Tom Purcell: Driving an ‘underwater car’ no fun |
Tom Purcell, Columnist

Tom Purcell: Driving an ‘underwater car’ no fun

Tom Purcell

What’s the best car on the road? One that’s paid off.

That’s what my father loves to say. Regrettably, too many Americans aren’t heeding his advice. What’s worse is that they’re taking on “underwater” loans that far exceed their cars’ value.

The Wall Street Journal recently featured a 40-year-old electrician who bought a $27,000 Jeep with a $45,000 loan.

How is that possible?

A string of bad luck was part of it. He “replaced one because it had 100,000 miles and another when he went through a divorce, and he changed cars again when his family was expanding.”

Since auto dealerships earn more from financing cars than from selling them, they’re happy to extend “underwater” loans that can take many years to repay — though in those cases, “car owner” probably isn’t the right term for the buyer.

Buyers often trade their cars in before those lengthy loans are paid off, driving into a perpetual state of indebtedness. In 2019, a third of car buyers have taken on “underwater” loans, The Wall Street Journal says.

It also says rising car prices are another cause of growing debt. I know a few fellows who’ve borrowed $60,000 or more to buy new trucks, which get pricier by the day.

A 5%, seven-year loan on a $60,000 truck costs $850 a month. You can still buy a house for that amount in Pittsburgh!

“Easy lending standards are perpetuating the cycle, with lenders routinely making car loans with low or no down payments that can last seven years or longer,” reports The Wall Street Journal.

“Easy lending standards”? When has our country encountered that eerie term before?

“Consumers, salespeople and lenders are treating cars a lot like houses during the last financial crisis: by piling on debt to such a degree that it often exceeds the car’s value,” the paper reports.

Automakers have realized they can charge more for their vehicles if they give buyers, who aren’t very good at math, monthly payments they can swing — even though those vehicles depreciate massively and are “underwater” throughout the loan’s lifespan.

“A record 7 million Americans are now 90 days or more behind on their auto loan payments,” The Washington Post reported in February.

Some observers are starting to use the “bubble” term regarding auto loans, as such debt has grown 75% since 2009, to about $1.26 trillion or about 5.5% of GDP, according to a U.S. PIRG report.

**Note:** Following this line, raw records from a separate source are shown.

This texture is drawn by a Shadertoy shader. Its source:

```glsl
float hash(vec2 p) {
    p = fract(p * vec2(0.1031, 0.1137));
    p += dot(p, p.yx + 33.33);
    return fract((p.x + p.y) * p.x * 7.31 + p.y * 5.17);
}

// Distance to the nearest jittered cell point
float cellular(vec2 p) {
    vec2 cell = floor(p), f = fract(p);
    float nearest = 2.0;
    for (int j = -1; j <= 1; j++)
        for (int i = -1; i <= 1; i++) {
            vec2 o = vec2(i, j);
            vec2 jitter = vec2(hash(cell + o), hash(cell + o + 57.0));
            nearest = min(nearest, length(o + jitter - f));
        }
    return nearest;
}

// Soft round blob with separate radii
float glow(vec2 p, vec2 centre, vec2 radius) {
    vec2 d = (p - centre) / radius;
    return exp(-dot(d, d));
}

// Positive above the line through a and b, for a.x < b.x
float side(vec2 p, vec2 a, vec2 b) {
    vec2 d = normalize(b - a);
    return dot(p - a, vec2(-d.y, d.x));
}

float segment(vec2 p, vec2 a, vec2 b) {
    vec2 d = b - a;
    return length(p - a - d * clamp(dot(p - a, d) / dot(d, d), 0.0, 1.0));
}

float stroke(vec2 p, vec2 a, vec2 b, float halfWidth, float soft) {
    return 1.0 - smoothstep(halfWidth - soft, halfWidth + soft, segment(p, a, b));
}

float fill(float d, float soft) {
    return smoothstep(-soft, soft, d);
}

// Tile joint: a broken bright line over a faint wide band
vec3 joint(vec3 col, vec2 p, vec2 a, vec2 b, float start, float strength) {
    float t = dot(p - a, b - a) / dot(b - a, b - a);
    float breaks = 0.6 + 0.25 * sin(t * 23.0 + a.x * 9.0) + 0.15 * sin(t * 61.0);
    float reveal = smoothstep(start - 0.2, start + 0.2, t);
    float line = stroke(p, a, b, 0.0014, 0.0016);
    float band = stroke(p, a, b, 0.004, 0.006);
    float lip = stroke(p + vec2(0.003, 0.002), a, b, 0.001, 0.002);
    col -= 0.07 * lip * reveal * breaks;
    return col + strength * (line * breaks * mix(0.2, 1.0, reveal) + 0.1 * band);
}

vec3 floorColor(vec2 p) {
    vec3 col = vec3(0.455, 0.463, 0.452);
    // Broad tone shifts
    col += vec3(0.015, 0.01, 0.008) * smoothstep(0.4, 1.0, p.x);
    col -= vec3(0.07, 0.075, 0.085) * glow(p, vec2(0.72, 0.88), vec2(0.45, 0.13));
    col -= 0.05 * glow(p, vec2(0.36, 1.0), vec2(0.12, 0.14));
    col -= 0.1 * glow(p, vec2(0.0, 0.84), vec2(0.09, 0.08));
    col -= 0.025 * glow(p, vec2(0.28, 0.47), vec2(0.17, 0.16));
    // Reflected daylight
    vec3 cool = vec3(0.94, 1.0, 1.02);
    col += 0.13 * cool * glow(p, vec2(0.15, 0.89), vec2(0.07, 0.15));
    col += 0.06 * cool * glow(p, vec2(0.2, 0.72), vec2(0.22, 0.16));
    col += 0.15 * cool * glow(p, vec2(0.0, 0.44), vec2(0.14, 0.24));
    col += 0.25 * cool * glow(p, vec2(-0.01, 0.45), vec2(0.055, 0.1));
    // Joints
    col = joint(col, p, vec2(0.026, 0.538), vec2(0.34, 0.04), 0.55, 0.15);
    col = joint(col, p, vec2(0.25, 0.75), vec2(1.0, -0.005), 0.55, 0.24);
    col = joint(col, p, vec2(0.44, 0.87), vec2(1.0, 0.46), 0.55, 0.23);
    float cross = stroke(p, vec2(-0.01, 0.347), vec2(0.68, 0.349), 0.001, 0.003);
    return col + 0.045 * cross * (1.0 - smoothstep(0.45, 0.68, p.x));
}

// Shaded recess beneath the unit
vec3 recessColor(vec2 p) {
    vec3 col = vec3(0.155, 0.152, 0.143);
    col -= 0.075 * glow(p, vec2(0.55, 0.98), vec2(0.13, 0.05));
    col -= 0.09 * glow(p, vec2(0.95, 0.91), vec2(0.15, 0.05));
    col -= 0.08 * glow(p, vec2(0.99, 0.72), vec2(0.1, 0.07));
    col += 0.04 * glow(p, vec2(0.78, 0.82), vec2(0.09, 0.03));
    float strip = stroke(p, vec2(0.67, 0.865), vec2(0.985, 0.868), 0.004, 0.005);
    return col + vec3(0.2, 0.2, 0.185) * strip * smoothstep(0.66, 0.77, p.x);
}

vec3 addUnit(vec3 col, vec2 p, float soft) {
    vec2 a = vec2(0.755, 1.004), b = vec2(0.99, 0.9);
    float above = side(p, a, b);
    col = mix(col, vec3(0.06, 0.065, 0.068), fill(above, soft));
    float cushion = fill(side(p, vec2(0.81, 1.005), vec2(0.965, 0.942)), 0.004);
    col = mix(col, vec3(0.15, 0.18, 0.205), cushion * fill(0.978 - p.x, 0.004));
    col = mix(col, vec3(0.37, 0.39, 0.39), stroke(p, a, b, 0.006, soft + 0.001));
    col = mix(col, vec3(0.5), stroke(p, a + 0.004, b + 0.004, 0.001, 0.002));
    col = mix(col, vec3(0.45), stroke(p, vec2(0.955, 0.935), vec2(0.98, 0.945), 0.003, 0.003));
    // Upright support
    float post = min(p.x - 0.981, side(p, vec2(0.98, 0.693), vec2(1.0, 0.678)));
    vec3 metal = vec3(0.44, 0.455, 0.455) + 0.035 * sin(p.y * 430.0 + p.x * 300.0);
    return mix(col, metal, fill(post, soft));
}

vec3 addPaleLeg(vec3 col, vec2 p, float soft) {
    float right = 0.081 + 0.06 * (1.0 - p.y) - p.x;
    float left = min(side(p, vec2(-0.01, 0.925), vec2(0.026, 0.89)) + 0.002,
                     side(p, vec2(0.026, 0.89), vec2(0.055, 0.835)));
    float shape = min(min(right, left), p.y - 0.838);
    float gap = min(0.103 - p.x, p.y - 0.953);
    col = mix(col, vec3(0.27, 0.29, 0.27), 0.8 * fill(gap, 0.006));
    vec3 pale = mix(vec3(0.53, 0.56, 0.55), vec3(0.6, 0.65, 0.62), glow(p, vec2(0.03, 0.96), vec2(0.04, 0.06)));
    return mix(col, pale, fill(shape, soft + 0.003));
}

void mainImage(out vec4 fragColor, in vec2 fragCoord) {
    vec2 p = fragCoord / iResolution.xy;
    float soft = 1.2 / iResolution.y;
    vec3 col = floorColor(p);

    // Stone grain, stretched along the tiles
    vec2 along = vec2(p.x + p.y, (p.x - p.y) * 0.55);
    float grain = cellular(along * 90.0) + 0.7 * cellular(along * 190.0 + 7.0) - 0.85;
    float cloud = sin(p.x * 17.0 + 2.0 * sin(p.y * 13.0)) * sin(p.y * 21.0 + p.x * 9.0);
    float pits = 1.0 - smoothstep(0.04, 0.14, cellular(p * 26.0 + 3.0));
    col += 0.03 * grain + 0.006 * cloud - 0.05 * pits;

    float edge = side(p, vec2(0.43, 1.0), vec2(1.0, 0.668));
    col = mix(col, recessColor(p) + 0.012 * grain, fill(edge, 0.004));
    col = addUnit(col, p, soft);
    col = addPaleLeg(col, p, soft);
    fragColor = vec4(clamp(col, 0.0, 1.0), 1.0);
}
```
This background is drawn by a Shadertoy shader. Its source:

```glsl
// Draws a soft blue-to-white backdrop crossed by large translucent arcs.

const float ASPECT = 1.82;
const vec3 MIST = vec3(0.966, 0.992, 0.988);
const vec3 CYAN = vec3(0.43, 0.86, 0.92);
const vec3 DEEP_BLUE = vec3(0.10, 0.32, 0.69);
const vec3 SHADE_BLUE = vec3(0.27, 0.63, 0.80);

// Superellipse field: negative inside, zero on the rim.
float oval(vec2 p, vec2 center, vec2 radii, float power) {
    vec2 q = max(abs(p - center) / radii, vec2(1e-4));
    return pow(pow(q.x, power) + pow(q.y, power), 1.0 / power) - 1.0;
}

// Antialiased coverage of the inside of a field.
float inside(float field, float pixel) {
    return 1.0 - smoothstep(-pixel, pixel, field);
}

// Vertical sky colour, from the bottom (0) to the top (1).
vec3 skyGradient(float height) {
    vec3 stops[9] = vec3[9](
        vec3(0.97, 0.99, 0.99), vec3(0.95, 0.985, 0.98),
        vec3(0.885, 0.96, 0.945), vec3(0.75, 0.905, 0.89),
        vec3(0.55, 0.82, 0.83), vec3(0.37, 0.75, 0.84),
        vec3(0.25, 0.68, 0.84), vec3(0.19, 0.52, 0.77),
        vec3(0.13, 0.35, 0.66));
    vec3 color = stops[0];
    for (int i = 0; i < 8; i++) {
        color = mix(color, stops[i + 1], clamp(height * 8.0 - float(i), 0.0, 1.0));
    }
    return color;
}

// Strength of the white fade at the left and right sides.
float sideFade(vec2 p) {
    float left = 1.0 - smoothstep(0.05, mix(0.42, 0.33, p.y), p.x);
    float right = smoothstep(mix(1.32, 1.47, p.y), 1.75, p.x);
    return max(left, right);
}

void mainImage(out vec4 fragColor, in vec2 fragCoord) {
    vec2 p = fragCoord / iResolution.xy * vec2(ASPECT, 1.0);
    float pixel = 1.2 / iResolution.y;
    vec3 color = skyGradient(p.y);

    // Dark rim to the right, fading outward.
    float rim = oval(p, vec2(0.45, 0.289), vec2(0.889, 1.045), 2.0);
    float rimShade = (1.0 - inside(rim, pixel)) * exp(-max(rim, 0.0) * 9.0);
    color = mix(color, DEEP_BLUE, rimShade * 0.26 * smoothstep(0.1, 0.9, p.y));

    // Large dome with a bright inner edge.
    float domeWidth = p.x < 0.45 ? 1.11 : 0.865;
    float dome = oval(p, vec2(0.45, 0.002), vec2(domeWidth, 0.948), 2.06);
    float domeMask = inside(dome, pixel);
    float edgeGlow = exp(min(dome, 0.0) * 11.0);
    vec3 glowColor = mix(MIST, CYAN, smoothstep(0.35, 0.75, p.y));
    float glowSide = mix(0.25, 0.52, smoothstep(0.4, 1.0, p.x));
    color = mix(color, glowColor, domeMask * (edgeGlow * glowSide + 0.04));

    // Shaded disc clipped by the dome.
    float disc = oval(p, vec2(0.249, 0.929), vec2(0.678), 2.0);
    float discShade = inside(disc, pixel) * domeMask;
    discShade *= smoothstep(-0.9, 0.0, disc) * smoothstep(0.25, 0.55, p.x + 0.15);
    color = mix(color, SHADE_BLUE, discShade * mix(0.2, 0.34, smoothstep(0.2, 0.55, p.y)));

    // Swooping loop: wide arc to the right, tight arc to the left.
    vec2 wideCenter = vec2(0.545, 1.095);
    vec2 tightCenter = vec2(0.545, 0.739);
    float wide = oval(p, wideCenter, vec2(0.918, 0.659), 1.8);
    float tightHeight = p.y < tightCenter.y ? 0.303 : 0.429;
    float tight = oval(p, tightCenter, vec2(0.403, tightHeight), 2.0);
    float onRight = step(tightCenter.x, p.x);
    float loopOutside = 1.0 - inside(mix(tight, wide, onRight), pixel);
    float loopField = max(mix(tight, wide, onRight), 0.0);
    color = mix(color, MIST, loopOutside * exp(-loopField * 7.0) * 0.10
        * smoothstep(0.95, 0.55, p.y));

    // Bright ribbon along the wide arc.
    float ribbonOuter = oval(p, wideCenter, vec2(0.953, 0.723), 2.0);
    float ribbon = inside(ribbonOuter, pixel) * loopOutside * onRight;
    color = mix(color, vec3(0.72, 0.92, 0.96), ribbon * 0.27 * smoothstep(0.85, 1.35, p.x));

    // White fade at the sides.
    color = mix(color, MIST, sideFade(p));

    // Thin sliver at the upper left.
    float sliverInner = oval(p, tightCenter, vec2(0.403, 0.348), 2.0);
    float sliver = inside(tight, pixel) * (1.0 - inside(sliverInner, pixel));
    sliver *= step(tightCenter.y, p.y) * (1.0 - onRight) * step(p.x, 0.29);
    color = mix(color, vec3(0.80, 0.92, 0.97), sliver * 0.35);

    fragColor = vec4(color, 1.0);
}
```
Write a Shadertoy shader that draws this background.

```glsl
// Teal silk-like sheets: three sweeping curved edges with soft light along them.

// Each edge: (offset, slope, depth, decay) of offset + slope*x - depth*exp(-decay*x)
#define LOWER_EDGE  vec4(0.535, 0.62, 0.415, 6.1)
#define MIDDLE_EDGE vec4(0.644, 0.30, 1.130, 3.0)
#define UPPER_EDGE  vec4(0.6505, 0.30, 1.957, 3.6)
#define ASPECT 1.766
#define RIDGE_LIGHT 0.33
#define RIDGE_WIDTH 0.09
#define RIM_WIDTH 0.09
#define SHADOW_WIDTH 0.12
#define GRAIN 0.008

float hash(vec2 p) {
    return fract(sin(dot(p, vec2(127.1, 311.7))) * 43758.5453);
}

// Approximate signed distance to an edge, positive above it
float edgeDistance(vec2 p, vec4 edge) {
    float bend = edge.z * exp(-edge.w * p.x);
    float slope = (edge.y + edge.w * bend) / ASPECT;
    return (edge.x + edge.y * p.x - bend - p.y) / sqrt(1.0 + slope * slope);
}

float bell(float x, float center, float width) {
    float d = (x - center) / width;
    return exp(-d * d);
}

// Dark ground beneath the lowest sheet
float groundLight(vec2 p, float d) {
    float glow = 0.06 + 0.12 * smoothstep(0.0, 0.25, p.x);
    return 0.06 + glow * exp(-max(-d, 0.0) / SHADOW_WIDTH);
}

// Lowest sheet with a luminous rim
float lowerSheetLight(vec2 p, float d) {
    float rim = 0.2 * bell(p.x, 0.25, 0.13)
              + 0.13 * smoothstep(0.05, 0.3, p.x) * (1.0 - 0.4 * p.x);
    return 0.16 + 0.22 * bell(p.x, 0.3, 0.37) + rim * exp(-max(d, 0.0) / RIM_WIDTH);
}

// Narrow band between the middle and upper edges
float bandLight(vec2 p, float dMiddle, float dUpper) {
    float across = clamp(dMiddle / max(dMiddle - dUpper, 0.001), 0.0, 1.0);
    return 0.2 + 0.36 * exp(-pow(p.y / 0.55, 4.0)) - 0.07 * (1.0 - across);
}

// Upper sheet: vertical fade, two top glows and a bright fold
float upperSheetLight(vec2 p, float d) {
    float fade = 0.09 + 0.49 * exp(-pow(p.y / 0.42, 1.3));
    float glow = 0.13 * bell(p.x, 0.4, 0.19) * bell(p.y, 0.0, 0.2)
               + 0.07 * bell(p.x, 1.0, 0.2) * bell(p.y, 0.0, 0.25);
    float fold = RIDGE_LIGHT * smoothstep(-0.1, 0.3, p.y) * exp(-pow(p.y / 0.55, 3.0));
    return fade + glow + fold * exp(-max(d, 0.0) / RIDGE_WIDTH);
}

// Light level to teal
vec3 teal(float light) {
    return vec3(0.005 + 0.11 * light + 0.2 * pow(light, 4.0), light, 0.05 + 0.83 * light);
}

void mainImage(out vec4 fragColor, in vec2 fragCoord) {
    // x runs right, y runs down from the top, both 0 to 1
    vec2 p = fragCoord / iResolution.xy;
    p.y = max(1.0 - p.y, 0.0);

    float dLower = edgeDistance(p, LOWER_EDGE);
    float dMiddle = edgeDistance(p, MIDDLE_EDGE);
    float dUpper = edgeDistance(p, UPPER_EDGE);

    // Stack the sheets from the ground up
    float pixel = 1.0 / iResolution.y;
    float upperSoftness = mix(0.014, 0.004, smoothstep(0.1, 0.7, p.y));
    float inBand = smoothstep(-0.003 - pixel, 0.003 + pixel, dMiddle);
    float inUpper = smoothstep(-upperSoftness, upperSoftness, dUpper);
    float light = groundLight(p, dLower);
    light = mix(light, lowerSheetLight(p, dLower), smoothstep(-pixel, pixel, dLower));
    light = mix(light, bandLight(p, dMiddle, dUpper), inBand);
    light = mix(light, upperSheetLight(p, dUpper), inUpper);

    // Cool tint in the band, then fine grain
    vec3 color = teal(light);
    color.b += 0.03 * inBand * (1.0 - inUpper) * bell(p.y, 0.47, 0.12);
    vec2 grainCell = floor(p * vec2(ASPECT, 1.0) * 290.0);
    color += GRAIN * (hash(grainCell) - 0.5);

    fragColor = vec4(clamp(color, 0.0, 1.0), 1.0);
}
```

Look, I’m a car guy. I’ve owned 27 vehicles. When I was younger, I did my fair share of boneheaded deals, taking on more debt than I should have to drive nice cars. I figure everyone has a right to be foolhardy this way once or twice in a lifetime.

But I’ve learned that paid-off vehicles are for more enjoyable to drive than those the bank still owns — that massive debt on rapidly depreciating automobiles takes the joy out of driving. And that all that auto debt combined with college-loan and credit card debt is doing no favors to our economy.

Thankfully, I finally came to my senses.

I now own a 2008 Toyota 4Runner in mint condition; a super-clean 1992 Chevy S-10 that sits in my father’s garage, waiting to haul furniture or mulch; and a recently acquired 2011 Chrysler 200 convertible, which I’m enjoying the heck out of.

Why are they three of the best vehicles on the road? They’re all paid off!

Freelance writer Tom Purcell of Library is author of “Misadventures of a 1970s Childhood.” Visit him on the web at

TribLIVE commenting policy

You are solely responsible for your comments and by using you agree to our Terms of Service.

We moderate comments. Our goal is to provide substantive commentary for a general readership. By screening submissions, we provide a space where readers can share intelligent and informed commentary that enhances the quality of our news and information.

While most comments will be posted if they are on-topic and not abusive, moderating decisions are subjective. We will make them as carefully and consistently as we can. Because of the volume of reader comments, we cannot review individual moderation decisions with readers.

We value thoughtful comments representing a range of views that make their point quickly and politely. We make an effort to protect discussions from repeated comments either by the same reader or different readers

We follow the same standards for taste as the daily newspaper. A few things we won't tolerate: personal attacks, obscenity, vulgarity, profanity (including expletives and letters followed by dashes), commercial promotion, impersonations, incoherence, proselytizing and SHOUTING. Don't include URLs to Web sites.

We do not edit comments. They are either approved or deleted. We reserve the right to edit a comment that is quoted or excerpted in an article. In this case, we may fix spelling and punctuation.

We welcome strong opinions and criticism of our work, but we don't want comments to become bogged down with discussions of our policies and we will moderate accordingly.

We appreciate it when readers and people quoted in articles or blog posts point out errors of fact or emphasis and will investigate all assertions. But these suggestions should be sent via e-mail. To avoid distracting other readers, we won't publish comments that suggest a correction. Instead, corrections will be made in a blog post or in an article.